_DATA LISTING_
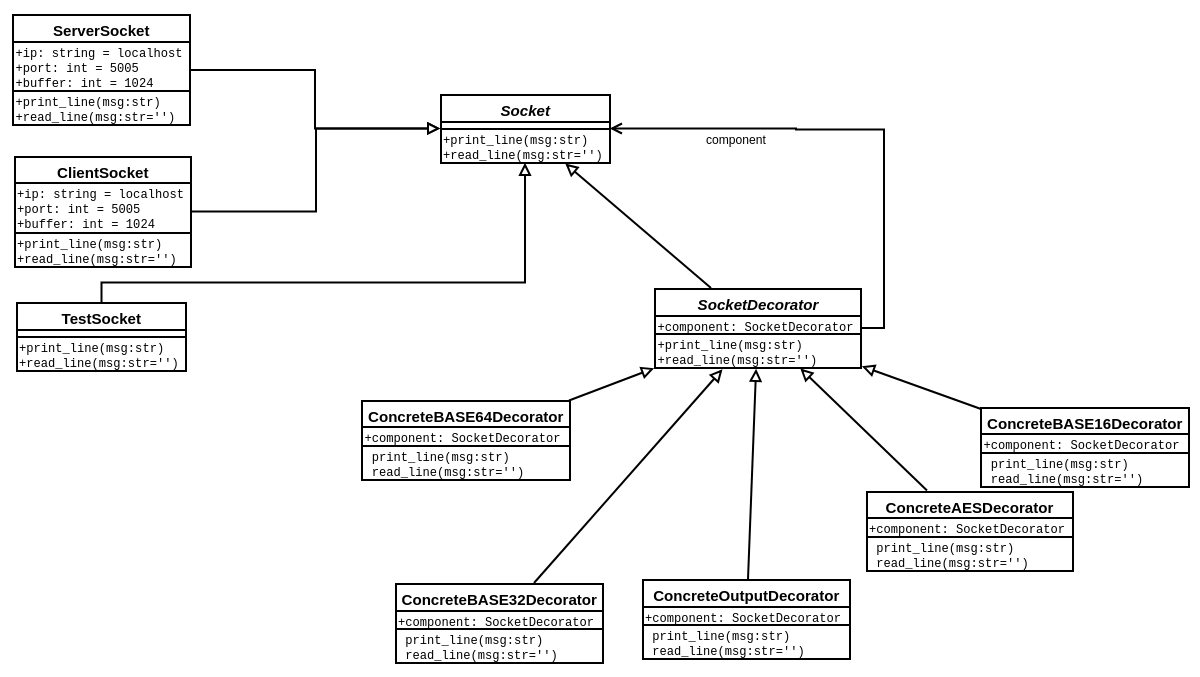
<!DOCTYPE html>
<html lang="en">
<head>
<meta charset="utf-8">
<title>Socket decorator class diagram</title>
<style>
:root { --ink: #000; --paper: #fff; --line: 2px; }
* { box-sizing: border-box; margin: 0; }
body { width: 1200px; height: 677px; overflow: hidden; background: var(--paper); color: var(--ink); }
.diagram { position: relative; width: 1200px; height: 677px; overflow: hidden; }
.connectors { position: absolute; left: 0; top: 0; fill: none; stroke: var(--ink); stroke-width: 2; }
.connectors marker path { fill: var(--paper); }
.connectors marker .open { fill: none; }
.class {
  position: absolute; left: var(--x); top: var(--y); width: var(--w);
  display: grid; grid-template-rows: 24.5px var(--fields, 18.5px) 34px;
  border: var(--line) solid var(--ink); background: var(--paper);
}
.class h2 {
  font: bold 15.1px/30px "Liberation Sans", Arial, sans-serif;
  text-align: center; white-space: nowrap;
}
.abstract h2 { font-style: italic; }
.class ul {
  list-style: none; padding: 4px 0 0 1.5px; border-top: var(--line) solid var(--ink);
  font: 12.1px/15.2px "Liberation Mono", monospace; white-space: pre;
}
.class .empty { padding: 0; }
.role {
  position: absolute; left: 706px; top: 133px;
  font: 12.1px/14px "Liberation Sans", Arial, sans-serif;
}
.server { --x: 12px; --y: 14px; --w: 178.5px; --fields: 49.5px; }
.client { --x: 13.5px; --y: 155.5px; --w: 178.5px; --fields: 49.5px; }
.test { --x: 15.5px; --y: 302px; --w: 171.5px; --fields: 7.5px; }
.socket { --x: 439.5px; --y: 94px; --w: 171.5px; --fields: 7.5px; }
.decorator { --x: 654px; --y: 288px; --w: 208px; }
.base64 { --x: 361px; --y: 399.5px; --w: 209.5px; }
.base32 { --x: 394.5px; --y: 583px; --w: 209.5px; }
.output { --x: 641.5px; --y: 579px; --w: 209.5px; }
.aes { --x: 865.5px; --y: 490.5px; --w: 208px; }
.base16 { --x: 980px; --y: 406.5px; --w: 209.5px; }
</style>
</head>
<body>
<main class="diagram">
  <section class="class server">
    <h2>ServerSocket</h2>
    <ul><li>+ip: string = localhost</li><li>+port: int = 5005</li><li>+buffer: int = 1024</li></ul>
    <ul><li>+print_line(msg:str)</li><li>+read_line(msg:str='')</li></ul>
  </section>
  <section class="class client">
    <h2>ClientSocket</h2>
    <ul><li>+ip: string = localhost</li><li>+port: int = 5005</li><li>+buffer: int = 1024</li></ul>
    <ul><li>+print_line(msg:str)</li><li>+read_line(msg:str='')</li></ul>
  </section>
  <section class="class test">
    <h2>TestSocket</h2>
    <ul class="empty"></ul>
    <ul><li>+print_line(msg:str)</li><li>+read_line(msg:str='')</li></ul>
  </section>
  <section class="class abstract socket">
    <h2>Socket</h2>
    <ul class="empty"></ul>
    <ul><li>+print_line(msg:str)</li><li>+read_line(msg:str='')</li></ul>
  </section>
  <section class="class abstract decorator">
    <h2>SocketDecorator</h2>
    <ul><li>+component: SocketDecorator</li></ul>
    <ul><li>+print_line(msg:str)</li><li>+read_line(msg:str='')</li></ul>
  </section>
  <section class="class base64">
    <h2>ConcreteBASE64Decorator</h2>
    <ul><li>+component: SocketDecorator</li></ul>
    <ul><li> print_line(msg:str)</li><li> read_line(msg:str='')</li></ul>
  </section>
  <section class="class base32">
    <h2>ConcreteBASE32Decorator</h2>
    <ul><li>+component: SocketDecorator</li></ul>
    <ul><li> print_line(msg:str)</li><li> read_line(msg:str='')</li></ul>
  </section>
  <section class="class output">
    <h2>ConcreteOutputDecorator</h2>
    <ul><li>+component: SocketDecorator</li></ul>
    <ul><li> print_line(msg:str)</li><li> read_line(msg:str='')</li></ul>
  </section>
  <section class="class aes">
    <h2>ConcreteAESDecorator</h2>
    <ul><li>+component: SocketDecorator</li></ul>
    <ul><li> print_line(msg:str)</li><li> read_line(msg:str='')</li></ul>
  </section>
  <section class="class base16">
    <h2>ConcreteBASE16Decorator</h2>
    <ul><li>+component: SocketDecorator</li></ul>
    <ul><li> print_line(msg:str)</li><li> read_line(msg:str='')</li></ul>
  </section>

  <svg class="connectors" width="1200" height="677" viewBox="0 0 1200 677" aria-hidden="true">
    <defs>
      <marker id="inherits" markerUnits="userSpaceOnUse" markerWidth="16" markerHeight="16" refX="12" refY="8" orient="auto">
        <path d="M2 3 L12 8 L2 13 Z"/>
      </marker>
      <marker id="refers" markerUnits="userSpaceOnUse" markerWidth="16" markerHeight="16" refX="12" refY="8" orient="auto">
        <path class="open" d="M2 3 L12 8 L2 13"/>
      </marker>
    </defs>
    <g marker-end="url(#inherits)">
      <path marker-end="url(#inherits)" d="M190 70 H315 V128.5 H438"/>
      <path marker-end="url(#inherits)" d="M191 211.5 H316 V128.5 H438"/>
      <path marker-end="url(#inherits)" d="M101.5 302 V282.5 H525 V165"/>
      <path marker-end="url(#inherits)" d="M711 288 L567 165"/>
      <path marker-end="url(#inherits)" d="M569 400.5 L652 369"/>
      <path marker-end="url(#inherits)" d="M534 583 L721 371"/>
      <path marker-end="url(#inherits)" d="M748 579 L756 371"/>
      <path marker-end="url(#inherits)" d="M927 490.5 L802 370"/>
      <path marker-end="url(#inherits)" d="M981 409 L864 367"/>
    </g>
    <path marker-end="url(#refers)" d="M862 328 H884 V129.5 H796 V128.5 H612"/>
  </svg>
  <p class="role">component</p>
</main>
</body>
</html>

_WORK REQUIRED_
The entries are to be restated word for word, and no picture should appear in the copy.

_FINAL ANSWER_
<!DOCTYPE html>
<html lang="en">
<head>
<meta charset="utf-8">
<title>Socket decorator class diagram</title>
<style>
:root { --ink: #000; --paper: #fff; --line: 2px; }
* { box-sizing: border-box; margin: 0; }
body { width: 1200px; height: 677px; overflow: hidden; background: var(--paper); color: var(--ink); }
.diagram { position: relative; width: 1200px; height: 677px; overflow: hidden; }
.connectors { position: absolute; left: 0; top: 0; fill: none; stroke: var(--ink); stroke-width: 2; }
.connectors marker path { fill: var(--paper); }
.connectors marker .open { fill: none; }
.class {
  position: absolute; left: var(--x); top: var(--y); width: var(--w);
  display: grid; grid-template-rows: 24.5px var(--fields, 18.5px) 34px;
  border: var(--line) solid var(--ink); background: var(--paper);
}
.class h2 {
  font: bold 15.1px/30px "Liberation Sans", Arial, sans-serif;
  text-align: center; white-space: nowrap;
}
.abstract h2 { font-style: italic; }
.class ul {
  list-style: none; padding: 4px 0 0 1.5px; border-top: var(--line) solid var(--ink);
  font: 12.1px/15.2px "Liberation Mono", monospace; white-space: pre;
}
.class .empty { padding: 0; }
.role {
  position: absolute; left: 706px; top: 133px;
  font: 12.1px/14px "Liberation Sans", Arial, sans-serif;
}
.server { --x: 12px; --y: 14px; --w: 178.5px; --fields: 49.5px; }
.client { --x: 13.5px; --y: 155.5px; --w: 178.5px; --fields: 49.5px; }
.test { --x: 15.5px; --y: 302px; --w: 171.5px; --fields: 7.5px; }
.socket { --x: 439.5px; --y: 94px; --w: 171.5px; --fields: 7.5px; }
.decorator { --x: 654px; --y: 288px; --w: 208px; }
.base64 { --x: 361px; --y: 399.5px; --w: 209.5px; }
.base32 { --x: 394.5px; --y: 583px; --w: 209.5px; }
.output { --x: 641.5px; --y: 579px; --w: 209.5px; }
.aes { --x: 865.5px; --y: 490.5px; --w: 208px; }
.base16 { --x: 980px; --y: 406.5px; --w: 209.5px; }
</style>
</head>
<body>
<main class="diagram">
  <section class="class server">
    <h2>ServerSocket</h2>
    <ul><li>+ip: string = localhost</li><li>+port: int = 5005</li><li>+buffer: int = 1024</li></ul>
    <ul><li>+print_line(msg:str)</li><li>+read_line(msg:str='')</li></ul>
  </section>
  <section class="class client">
    <h2>ClientSocket</h2>
    <ul><li>+ip: string = localhost</li><li>+port: int = 5005</li><li>+buffer: int = 1024</li></ul>
    <ul><li>+print_line(msg:str)</li><li>+read_line(msg:str='')</li></ul>
  </section>
  <section class="class test">
    <h2>TestSocket</h2>
    <ul class="empty"></ul>
    <ul><li>+print_line(msg:str)</li><li>+read_line(msg:str='')</li></ul>
  </section>
  <section class="class abstract socket">
    <h2>Socket</h2>
    <ul class="empty"></ul>
    <ul><li>+print_line(msg:str)</li><li>+read_line(msg:str='')</li></ul>
  </section>
  <section class="class abstract decorator">
    <h2>SocketDecorator</h2>
    <ul><li>+component: SocketDecorator</li></ul>
    <ul><li>+print_line(msg:str)</li><li>+read_line(msg:str='')</li></ul>
  </section>
  <section class="class base64">
    <h2>ConcreteBASE64Decorator</h2>
    <ul><li>+component: SocketDecorator</li></ul>
    <ul><li> print_line(msg:str)</li><li> read_line(msg:str='')</li></ul>
  </section>
  <section class="class base32">
    <h2>ConcreteBASE32Decorator</h2>
    <ul><li>+component: SocketDecorator</li></ul>
    <ul><li> print_line(msg:str)</li><li> read_line(msg:str='')</li></ul>
  </section>
  <section class="class output">
    <h2>ConcreteOutputDecorator</h2>
    <ul><li>+component: SocketDecorator</li></ul>
    <ul><li> print_line(msg:str)</li><li> read_line(msg:str='')</li></ul>
  </section>
  <section class="class aes">
    <h2>ConcreteAESDecorator</h2>
    <ul><li>+component: SocketDecorator</li></ul>
    <ul><li> print_line(msg:str)</li><li> read_line(msg:str='')</li></ul>
  </section>
  <section class="class base16">
    <h2>ConcreteBASE16Decorator</h2>
    <ul><li>+component: SocketDecorator</li></ul>
    <ul><li> print_line(msg:str)</li><li> read_line(msg:str='')</li></ul>
  </section>

  <svg class="connectors" width="1200" height="677" viewBox="0 0 1200 677" aria-hidden="true">
    <defs>
      <marker id="inherits" markerUnits="userSpaceOnUse" markerWidth="16" markerHeight="16" refX="12" refY="8" orient="auto">
        <path d="M2 3 L12 8 L2 13 Z"/>
      </marker>
      <marker id="refers" markerUnits="userSpaceOnUse" markerWidth="16" markerHeight="16" refX="12" refY="8" orient="auto">
        <path class="open" d="M2 3 L12 8 L2 13"/>
      </marker>
    </defs>
    <g marker-end="url(#inherits)">
      <path marker-end="url(#inherits)" d="M190 70 H315 V128.5 H438"/>
      <path marker-end="url(#inherits)" d="M191 211.5 H316 V128.5 H438"/>
      <path marker-end="url(#inherits)" d="M101.5 302 V282.5 H525 V165"/>
      <path marker-end="url(#inherits)" d="M711 288 L567 165"/>
      <path marker-end="url(#inherits)" d="M569 400.5 L652 369"/>
      <path marker-end="url(#inherits)" d="M534 583 L721 371"/>
      <path marker-end="url(#inherits)" d="M748 579 L756 371"/>
      <path marker-end="url(#inherits)" d="M927 490.5 L802 370"/>
      <path marker-end="url(#inherits)" d="M981 409 L864 367"/>
    </g>
    <path marker-end="url(#refers)" d="M862 328 H884 V129.5 H796 V128.5 H612"/>
  </svg>
  <p class="role">component</p>
</main>
</body>
</html>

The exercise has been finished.